While the ATRIP mutation appears to be less common than other gene mutations currently screened for, such as BRCA1 and BRCA2, the findings suggest women with the mutation would have a two to three times higher chance of developing breast cancer than the general population.

“ATRIP fills a critical gap, providing answers for families not aligning with known gene mutations,” explains Dr. Akbari, stressing the empowerment that knowledge brings, enabling individuals to be proactive and vigilant about their heightened cancer risk. 

Mohammed Akbari working in the lab

Dr. Mohammad Reza Akbari working in his lab at WCH

Beyond that, Dr. Akbari’s research contributes to the understanding of hereditary breast cancer, potentially saving lives through more effective prevention and treatment.

“Identifying breast cancer genes provides basic biological knowledge about the pathology of breast cancer in general,” says Dr. Akbari.” And that can be used potentially for non-hereditary breast cancer patients as well.”

Enhancing Comfort and Confidence in Breast Cancer Surgery through Technology

Preparing for breast surgery to remove a tumour has historically been associated with discomfort and anxiety for women due to the conventional wire-guided localization technique. This method, introduced in the 1970s, involves inserting wires into the breast near the abnormal or cancerous tissue to guide surgeons during the procedure.

Read This Story"Wire-guided localization creates a lot of patient discomfort, and patients have told me that the worst part of their breast surgery experience was the wire placement," says Dr. Lim, Medical Director of Henrietta Banting Breast Centre at Women's College Hospital. 

In 2023, Women's College Hospital adopted new technology that will increase the comfort and confidence of the more than 350 patients who undergo breast surgery here each year.

The MOLLI System offers radiologists a sophisticated tool for marking cancerous lesions by inserting a magnetic seed, comparable in size to a sesame seed, directly into the tumour. This small yet powerful localization device serves as a precise marker for surgeons, eliminating the need for invasive wire placement. Surgeons can now rely on a specialized wand and tablet to accurately locate the tumour marked during the radiological procedure.

Dr. Lim describes the technology as almost like a GPS. During surgery, the MOLLI probe can detect the magnetic seed inside the tumour, and as the probe gets closer and closer to the seed, the signal becomes stronger. This provides real-time feedback to surgeons and guides them with pinpoint accuracy toward the targeted lesion.

The new technology's benefits extend beyond enhanced precision in the surgical suite to scheduling and patient flow. 

"Previously, there have been challenges with scheduling because of the need to coordinate wire placement and surgery on the same day and issues with accuracy because the protruding wires can move or become dislodged," says Dr. Lim.

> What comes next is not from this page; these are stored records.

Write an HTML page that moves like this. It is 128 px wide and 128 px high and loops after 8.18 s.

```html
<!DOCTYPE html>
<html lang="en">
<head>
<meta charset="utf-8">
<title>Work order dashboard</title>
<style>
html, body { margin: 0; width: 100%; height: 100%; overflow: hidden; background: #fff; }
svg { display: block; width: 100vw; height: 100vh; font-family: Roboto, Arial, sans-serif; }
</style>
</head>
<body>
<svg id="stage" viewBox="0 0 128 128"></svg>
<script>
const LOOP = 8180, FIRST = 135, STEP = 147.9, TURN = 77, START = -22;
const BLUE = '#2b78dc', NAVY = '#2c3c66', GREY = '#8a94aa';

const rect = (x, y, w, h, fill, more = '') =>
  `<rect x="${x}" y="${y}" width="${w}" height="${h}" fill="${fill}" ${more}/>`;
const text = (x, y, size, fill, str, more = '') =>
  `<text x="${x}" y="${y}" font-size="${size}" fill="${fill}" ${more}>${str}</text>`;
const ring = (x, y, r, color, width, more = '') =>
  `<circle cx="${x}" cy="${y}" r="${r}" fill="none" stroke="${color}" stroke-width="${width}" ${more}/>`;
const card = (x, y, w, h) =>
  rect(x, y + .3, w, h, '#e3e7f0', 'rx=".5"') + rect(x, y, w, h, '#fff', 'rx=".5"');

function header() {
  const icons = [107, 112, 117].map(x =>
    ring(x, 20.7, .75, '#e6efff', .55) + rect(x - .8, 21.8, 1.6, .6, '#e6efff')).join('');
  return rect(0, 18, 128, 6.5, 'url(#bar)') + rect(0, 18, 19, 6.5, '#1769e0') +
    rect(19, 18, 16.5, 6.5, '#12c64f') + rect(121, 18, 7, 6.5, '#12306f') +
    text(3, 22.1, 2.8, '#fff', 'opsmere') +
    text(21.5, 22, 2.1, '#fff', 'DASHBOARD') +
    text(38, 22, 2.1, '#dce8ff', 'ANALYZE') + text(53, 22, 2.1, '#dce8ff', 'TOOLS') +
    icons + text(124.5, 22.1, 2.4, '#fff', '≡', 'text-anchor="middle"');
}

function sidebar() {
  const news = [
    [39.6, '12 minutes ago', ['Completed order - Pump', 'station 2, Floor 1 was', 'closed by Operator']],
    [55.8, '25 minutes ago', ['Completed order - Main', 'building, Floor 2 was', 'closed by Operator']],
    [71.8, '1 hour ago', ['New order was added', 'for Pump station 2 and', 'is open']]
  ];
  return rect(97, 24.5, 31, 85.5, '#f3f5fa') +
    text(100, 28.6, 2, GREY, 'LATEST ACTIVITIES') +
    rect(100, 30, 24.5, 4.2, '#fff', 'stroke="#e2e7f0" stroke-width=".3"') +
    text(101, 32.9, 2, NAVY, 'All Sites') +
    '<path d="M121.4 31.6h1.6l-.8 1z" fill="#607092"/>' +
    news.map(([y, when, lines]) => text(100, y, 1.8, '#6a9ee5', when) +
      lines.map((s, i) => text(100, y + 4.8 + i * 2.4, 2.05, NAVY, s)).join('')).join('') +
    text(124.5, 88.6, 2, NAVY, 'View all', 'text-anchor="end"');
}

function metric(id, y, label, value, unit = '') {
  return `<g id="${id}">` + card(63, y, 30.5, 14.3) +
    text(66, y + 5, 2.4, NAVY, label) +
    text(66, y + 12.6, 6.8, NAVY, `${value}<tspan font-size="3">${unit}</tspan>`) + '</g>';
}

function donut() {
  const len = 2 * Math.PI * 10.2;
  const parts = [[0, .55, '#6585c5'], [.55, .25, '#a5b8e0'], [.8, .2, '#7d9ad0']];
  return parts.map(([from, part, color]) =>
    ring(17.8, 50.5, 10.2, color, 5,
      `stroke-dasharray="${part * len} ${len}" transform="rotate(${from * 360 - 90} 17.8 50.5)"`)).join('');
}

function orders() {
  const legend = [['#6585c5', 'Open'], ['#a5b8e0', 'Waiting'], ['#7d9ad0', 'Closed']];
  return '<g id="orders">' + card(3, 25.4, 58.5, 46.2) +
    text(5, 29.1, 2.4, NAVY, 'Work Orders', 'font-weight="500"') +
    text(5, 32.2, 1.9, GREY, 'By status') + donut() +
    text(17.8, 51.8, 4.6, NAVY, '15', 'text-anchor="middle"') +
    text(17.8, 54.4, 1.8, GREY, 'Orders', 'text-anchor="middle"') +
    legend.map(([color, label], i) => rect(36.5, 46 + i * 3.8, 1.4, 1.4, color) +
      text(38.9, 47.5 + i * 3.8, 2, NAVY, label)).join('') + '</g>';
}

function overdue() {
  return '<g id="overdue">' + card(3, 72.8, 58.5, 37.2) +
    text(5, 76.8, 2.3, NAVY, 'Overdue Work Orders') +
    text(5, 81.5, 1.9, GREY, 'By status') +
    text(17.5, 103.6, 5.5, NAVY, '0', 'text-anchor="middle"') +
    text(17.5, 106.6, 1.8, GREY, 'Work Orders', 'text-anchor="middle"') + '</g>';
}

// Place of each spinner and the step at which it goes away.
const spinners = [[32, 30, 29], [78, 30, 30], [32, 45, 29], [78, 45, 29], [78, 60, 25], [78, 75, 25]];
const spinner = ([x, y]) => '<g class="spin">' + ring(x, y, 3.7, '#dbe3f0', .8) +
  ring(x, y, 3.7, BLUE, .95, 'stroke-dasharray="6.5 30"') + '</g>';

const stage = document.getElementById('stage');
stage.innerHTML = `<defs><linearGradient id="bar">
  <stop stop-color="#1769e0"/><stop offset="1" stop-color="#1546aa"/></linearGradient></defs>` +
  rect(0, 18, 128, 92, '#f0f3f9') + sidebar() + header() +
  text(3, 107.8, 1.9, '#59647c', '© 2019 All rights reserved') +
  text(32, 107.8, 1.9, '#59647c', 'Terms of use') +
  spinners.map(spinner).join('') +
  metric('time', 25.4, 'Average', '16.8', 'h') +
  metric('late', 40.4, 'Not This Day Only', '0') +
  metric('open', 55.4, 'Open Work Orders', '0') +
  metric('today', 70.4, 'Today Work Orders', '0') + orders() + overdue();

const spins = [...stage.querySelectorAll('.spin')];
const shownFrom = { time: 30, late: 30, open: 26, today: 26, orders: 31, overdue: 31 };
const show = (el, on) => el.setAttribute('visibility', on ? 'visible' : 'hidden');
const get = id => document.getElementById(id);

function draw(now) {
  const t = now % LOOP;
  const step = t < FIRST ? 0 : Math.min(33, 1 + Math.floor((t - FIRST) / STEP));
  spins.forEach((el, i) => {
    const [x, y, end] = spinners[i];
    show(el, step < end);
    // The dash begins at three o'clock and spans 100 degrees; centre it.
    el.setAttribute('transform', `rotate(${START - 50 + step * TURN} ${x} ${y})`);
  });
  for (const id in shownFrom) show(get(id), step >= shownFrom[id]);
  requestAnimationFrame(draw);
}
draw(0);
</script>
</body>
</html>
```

With MOLLI, however, the localization procedure can happen up to 30 days before surgery. "By decoupling localization from surgery, care teams can improve their workflows to create a better, more patient-centred experience and a more efficient experience for clinicians," adds Dr. Lim.

Ultimately, it is the patient who benefits the most. The elimination of wire-guided localization translates into enhanced patient comfort. By avoiding the discomfort associated with protruding wires, patients undergoing breast surgery can now approach the procedure with reduced anxiety and apprehension. Cosmetic outcomes are also improved. 

"Because the surgeons remove only what they need to, patients experience a shorter recovery time and a really fantastic cosmetic outcome."